═════ RECORDS TO USE ═════

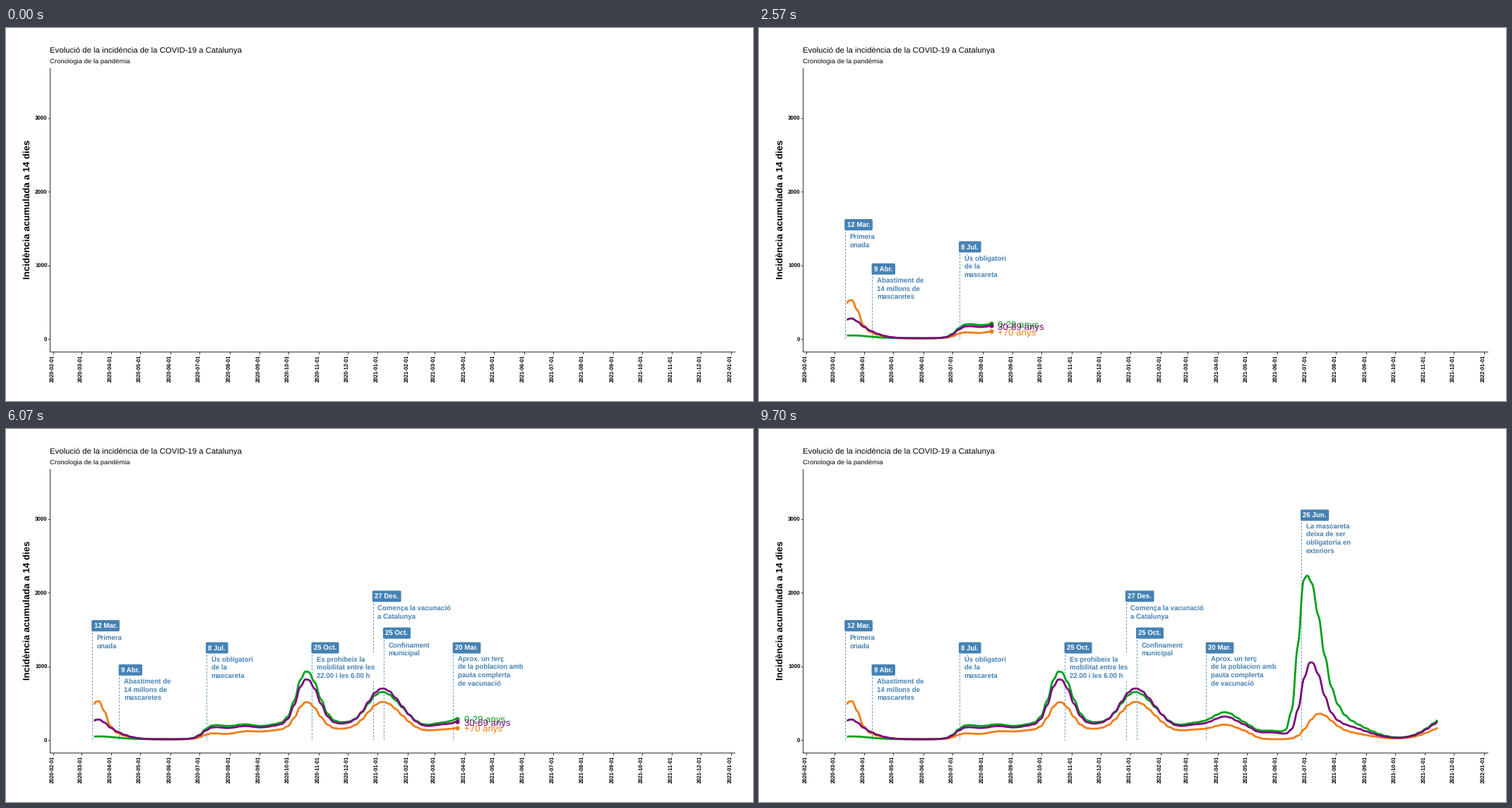
Recreate the animation shown at these times as a matplotlib script. Size 1058 px wide and 529 px high, loop 10000 ms.

```python
import matplotlib.pyplot as plt
import numpy as np
from matplotlib.animation import FuncAnimation
from matplotlib.patches import FancyBboxPatch, Rectangle

W, H, DPI = 1058, 529, 100
FRAMES, LOOP_MS = 300, 10000
PX = 72 / DPI  # points per pixel
BLUE, AXIS = "#4682B4", "#333333"
ZERO_Y, UNIT = 441, 0.1045
DAY0 = np.datetime64("2020-02-01")
DAY_PX = 960 / 700

plt.rcParams["font.family"] = "Liberation Sans"
plt.rcParams["text.hinting"] = "none"
fig = plt.figure(figsize=(W / DPI, H / DPI), dpi=DPI, facecolor="white")
ax = fig.add_axes([0, 0, 1, 1])
ax.set_xlim(0, W)
ax.set_ylim(H, 0)
ax.axis("off")


def date_x(day):
    return 67 + DAY_PX * (np.datetime64(day) - DAY0).astype(int)


def value_y(value):
    return ZERO_Y - UNIT * value


def put(x, y, text, size, color="black", **kw):
    return ax.text(x, y, text, fontsize=size * PX, color=color, **kw)


def rule(xs, ys, width=1.0, color=AXIS, **kw):
    return ax.plot(xs, ys, color=color, lw=width * PX, **kw)[0]


def text_width(text):
    return text.get_window_extent().width


def draw_axes():
    put(62.5, 34.5, "Evolució de la incidència de la COVID-19 a Catalunya", 11.38)
    put(62.5, 50, "Cronologia de la pandèmia", 9.48)
    put(31, 257.5, "Incidència acumulada a 14 dies", 13.25, weight="bold",
        rotation=90, ha="center", va="center")
    rule([62, 62], [56.5, 459])
    rule([62, 1032], [459, 459])
    for value in range(0, 4000, 1000):
        y = value_y(value)
        rule([60, 62], [y, y])
        put(58.5, y + 2.9, str(value), 7.9, weight="bold", ha="right")
    months = np.arange("2020-02", "2022-02", dtype="datetime64[M]")
    for day in months.astype("datetime64[D]"):
        x = date_x(day)
        rule([x, x], [459, 461.5])
        put(x - 1.5, 482.8, str(day), 7.55, weight="bold", rotation=90,
            ha="center", va="center")


EVENTS = [
    ("2020-03-12", "12 Mar.", 1550, "Primera\nonada"),
    ("2020-04-09", "9 Abr.", 950,
     "Abastiment de\n14 millons de\nmascaretes"),
    ("2020-07-08", "8 Jul.", 1250, "Ús obligatori\nde la\nmascareta"),
    ("2020-10-25", "25 Oct.", 1250,
     "Es prohibeix la\nmobilitat entre les\n22.00 i les 6.00 h"),
    ("2020-12-27", "27 Des.", 1950, "Comença la vacunació\na Catalunya"),
    ("2021-01-07", "25 Oct.", 1450, "Confinament\nmunicipal"),
    ("2021-03-20", "20 Mar.", 1250,
     "Aprox. un terç\nde la poblacion amb\npauta complerta\nde vacunació"),
    ("2021-06-26", "26 Jun.", 3050,
     "La mascareta\ndeixa de ser\nobligatoria en\nexteriors"),
]


def make_event(day, head, value, body):
    x, y = date_x(day), value_y(value)
    dash = rule([x, x], [y, ZERO_Y], 0.8, BLUE, dashes=(3.6, 2.4), zorder=1)

    lines = body.split("\n")
    first = y + 18.4 - 0.9 * len(lines)
    texts = [put(x + 6.9, first + 11.7 * i + 3.4, line, 9.65, BLUE,
                 weight="bold", zorder=3) for i, line in enumerate(lines)]
    wide = max(text_width(t) for t in texts)
    back = Rectangle((x + 3.5, first - 8), wide + 6.5, 11.7 * len(lines) + 4,
                     color="white", lw=0, zorder=2)

    title = put(x + 2.7, y + 3.5, head, 9.65, "white", weight="bold", zorder=3.5)
    box = FancyBboxPatch((x - 0.7, y - 8), text_width(title) + 7, 16,
                         boxstyle="round,pad=0,rounding_size=1.8",
                         fc=BLUE, ec="none", zorder=3.2)
    ax.add_patch(back)
    ax.add_patch(box)
    return x, [dash, back, box, title] + texts


# Each wave: centre, rise and fall width, then its height for
# +70, 0-29 and 30-69 (all in pixels)
WAVES = [
    (130, 12, 10, 40, 0, 10),      # first wave, sharp part
    (132, 20, 25, 14, 4, 18),      # and its tail
    (303, 18, 25, -4, 0, -1),      # slow start among the elderly
    (425, 14, 18, 40, 75, 66),     # autumn 2020
    (535, 23, 23, 41, 47, 54),     # winter
    (660, 22, 18, 8, 17, 13),      # spring 2021
    (725, 22, 25, 0, 12, 9.5),
    (774, 10.5, 22, 0, 210, 34),   # summer 2021, the young first
    (783, 12, 16, 2, 25, 76),
    (793, 15, 17, 33, 0, 0),
    (826, 17, 33, 10, 26, 19),
    (985, 30, 30, 22, 37, 34),     # next winter
]
PLATEAU = (12, 20, 18)
START, END = 124.7, 961.0
xs = np.linspace(START, END, 1700)


def sigmoid(z):
    return 1 / (1 + np.exp(-z))


def curve(age):
    # A weekly wobble gives the steep slopes their small steps
    x = xs + 0.9 * np.sin(2 * np.pi * (xs - START) / (7 * DAY_PX))
    level = PLATEAU[age] * sigmoid((x - 278) / 6) * sigmoid((698 - x) / 6)
    total = 1 + level * (1 + 0.06 * np.cos(2 * np.pi * (x - 338) / 46))
    for centre, rise, fall, *heights in WAVES:
        width = np.where(x < centre, rise, fall)
        total += heights[age] * np.exp(-0.5 * ((x - centre) / width) ** 2)
    return ZERO_Y - total


class Series:
    def __init__(self, age, name, color):
        self.ys = curve(age)
        self.line = rule([], [], 2.8, color, zorder=5, solid_capstyle="butt",
                         solid_joinstyle="round")
        self.dot = ax.plot([], [], "o", color=color, ms=6.2 * PX, mew=0,
                           zorder=6)[0]
        self.label = put(0, 0, name, 13.25, color, zorder=7)

    def reveal(self, x):
        n = np.searchsorted(xs, x)
        tip = np.interp(x, xs, self.ys)
        live = START <= x <= END
        self.line.set_data(np.append(xs[:n], min(x, END)) if n else [],
                           np.append(self.ys[:n], tip) if n else [])
        self.dot.set_data([x], [tip])
        self.label.set_position((x + 9.6, tip + 5))
        self.dot.set_visible(live)
        self.label.set_visible(live)


draw_axes()
events = [make_event(*event) for event in EVENTS]
series = [
    Series(0, "+70 anys", "#F07D14"),
    Series(1, "0-29 anys", "#00A11B"),
    Series(2, "30-69 anys", "#7B087B"),
]


def update(frame):
    x = 101.3 + 2.955 * frame
    for event_x, parts in events:
        for part in parts:
            part.set_visible(x >= event_x)
    for s in series:
        s.reveal(x)
    return []


anim = FuncAnimation(fig, update, frames=FRAMES, init_func=lambda: update(0),
                     interval=LOOP_MS / FRAMES, repeat=True, repeat_delay=0,
                     blit=False)
plt.show()
```
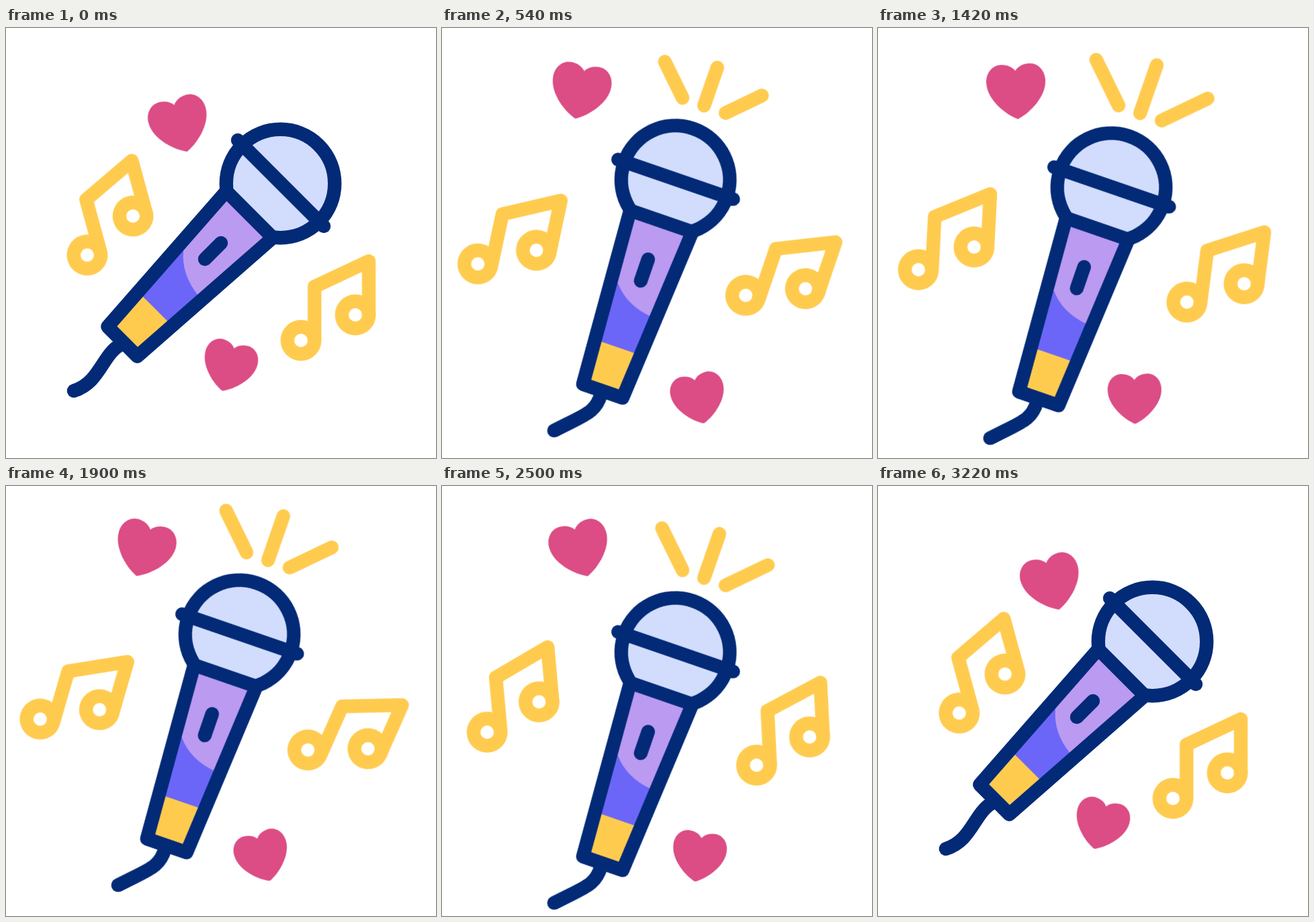
These frames come from a looping animation (640 by 640 pixels, 3.4 s). An HTML page:

```html
<!DOCTYPE html>
<html lang="en">
<head>
<meta charset="utf-8">
<title>Singing microphone</title>
<style>
  html, body { margin: 0; width: 100%; height: 100%; overflow: hidden; background: #fff; }
  svg { display: block; width: 100vw; height: 100vh; }

  :root { --navy: #022a77; --gold: #ffcb4f; --pink: #dc4c85; }

  .line { fill: none; stroke-width: 20.4; stroke-linecap: round; stroke-linejoin: round; }
  .navy { stroke: var(--navy); }
  .gold { stroke: var(--gold); }

  .sway, .cable, .ray {
    animation: sway 3400ms cubic-bezier(.3333, 0, .6667, 1) infinite;
  }
  .cable { animation-name: bend; }
  .ray { animation-name: flash; stroke-dasharray: 100 400; }

  /* Each part swings between an upper and a lower pose, and rests in between loops. */
  #mic {
    --rest: translate(295px, 345.5px) rotate(0deg);
    --up: translate(295.5px, 367.2px) rotate(-26deg);
    --down: translate(295.5px, 405.7px) rotate(-26deg);
  }
  #noteL {
    --rest: translate(154.5px, 278px) rotate(-15.3deg);
    --up: translate(110.8px, 313.3px) rotate(20.9deg);
    --down: translate(110.8px, 313.3px) rotate(-10.1deg);
  }
  #noteR {
    --rest: translate(479.5px, 416px) rotate(0deg);
    --up: translate(506.2px, 364.6px) rotate(29.9deg);
    --down: translate(506.2px, 364.6px) rotate(-9.1deg);
  }
  #heartL {
    --rest: translate(258.7px, 144.5px) rotate(-15.5deg);
    --up: translate(206px, 94.7px) rotate(23.8deg);
    --down: translate(206px, 94.7px) rotate(-23deg);
  }
  #heartR {
    --rest: translate(332px, 504.2px) rotate(15.5deg);
    --up: translate(382.1px, 552px) rotate(-22.3deg);
    --down: translate(382.1px, 552px) rotate(14.3deg);
  }

  @keyframes sway {
    0%, 94.412%, 100% { transform: var(--rest); }
    11.765%, 35.294%, 58.824%, 82.353% { transform: var(--up); }
    23.529%, 47.059%, 70.588% { transform: var(--down); }
  }
  @keyframes bend {
    0%, 94.412%, 100% { d: path("M171 471C143 486 140 528 101 540"); }
    11.765%, 82.353% { d: path("M169.5 469C149.5 491.8 134.2 486.5 82.4 487.7"); }
  }
  /* Rays grow from the inside, pulse, then shrink towards their tips. */
  @keyframes flash {
    0%, 11.765% { stroke-dashoffset: 102; }
    17.647%, 29.412%, 41.176%, 52.941%, 64.706%, 76.471%, 88.235% { stroke-dashoffset: 0; }
    23.529%, 35.294%, 47.059%, 58.824%, 70.588%, 82.353% { stroke-dashoffset: 17.8; }
    94.412%, 100% { stroke-dashoffset: -102; }
  }
</style>
</head>
<body>
<svg viewBox="0 0 640 640">
  <defs>
    <path id="heart" fill="#dc4c85" d="M0 41C-18 33-44 10-44-15C-44-30-34-41-21-41C-12-41-4-37 0-31C4-37 12-41 21-41C34-41 44-30 44-15C44 10 18 33 0 41Z"/>
    <g id="note" class="line gold">
      <circle cx="-40.5" cy="49" r="20.2"/>
      <circle cx="40.5" cy="11" r="20.2"/>
      <path d="M-20.3 49V-31L60.5-69V11"/>
    </g>
  </defs>

  <g id="heartL" class="sway"><use href="#heart"/></g>
  <g id="heartR" class="sway"><use href="#heart" transform="scale(.91)"/></g>
  <g id="noteL" class="sway"><use href="#note" x="-7.7"/></g>
  <g id="noteR" class="sway"><use href="#note"/></g>

  <g id="mic" class="sway">
    <g transform="translate(-295 -345.5)">
      <g class="line gold" transform="translate(408.5 231.5) rotate(26)">
        <path class="ray" pathLength="100" d="M10.5-122l-33.5-68.5"/>
        <path class="ray" pathLength="100" d="M42.5-110.5l25-72"/>
        <path class="ray" pathLength="100" d="M74.5-99.5l69-33"/>
      </g>
      <path class="cable line navy" d="M171 471C143 486 140 528 101 540"/>
      <circle class="line navy" cx="408.5" cy="231.5" r="80.7" style="fill:#d2ddfd"/>
      <path class="line navy" d="M345 167L473 295"/>
      <path fill="#bb9af1" d="M327.9 242.9L397.1 312.1L195.5 488.7L151.3 444.5Z"/>
      <path fill="#6b66f8" d="M264 332Q261 367 286 398L294 405L195.5 488.7L151.3 444.5L250 332Z"/>
      <path fill="#ffcb4f" d="M196.7 392.7L247.3 443.3L195.5 488.7L151.3 444.5Z"/>
      <path class="line navy" d="M327.9 242.9L397.1 312.1L195.5 488.7L151.3 444.5Z"/>
      <path class="line navy" d="M296 344L320 320"/>
    </g>
  </g>
</svg>
</body>
</html>
```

═════

- [INSTRUCTIONS FOR THE TASK]: The lines in the records above that include the word "navy" must be copied out.

- [SOLUTION]:
  :root { --navy: #022a77; --gold: #ffcb4f; --pink: #dc4c85; }
  .navy { stroke: var(--navy); }
      <path class="cable line navy" d="M171 471C143 486 140 528 101 540"/>
      <circle class="line navy" cx="408.5" cy="231.5" r="80.7" style="fill:#d2ddfd"/>
      <path class="line navy" d="M345 167L473 295"/>
      <path class="line navy" d="M327.9 242.9L397.1 312.1L195.5 488.7L151.3 444.5Z"/>
      <path class="line navy" d="M296 344L320 320"/>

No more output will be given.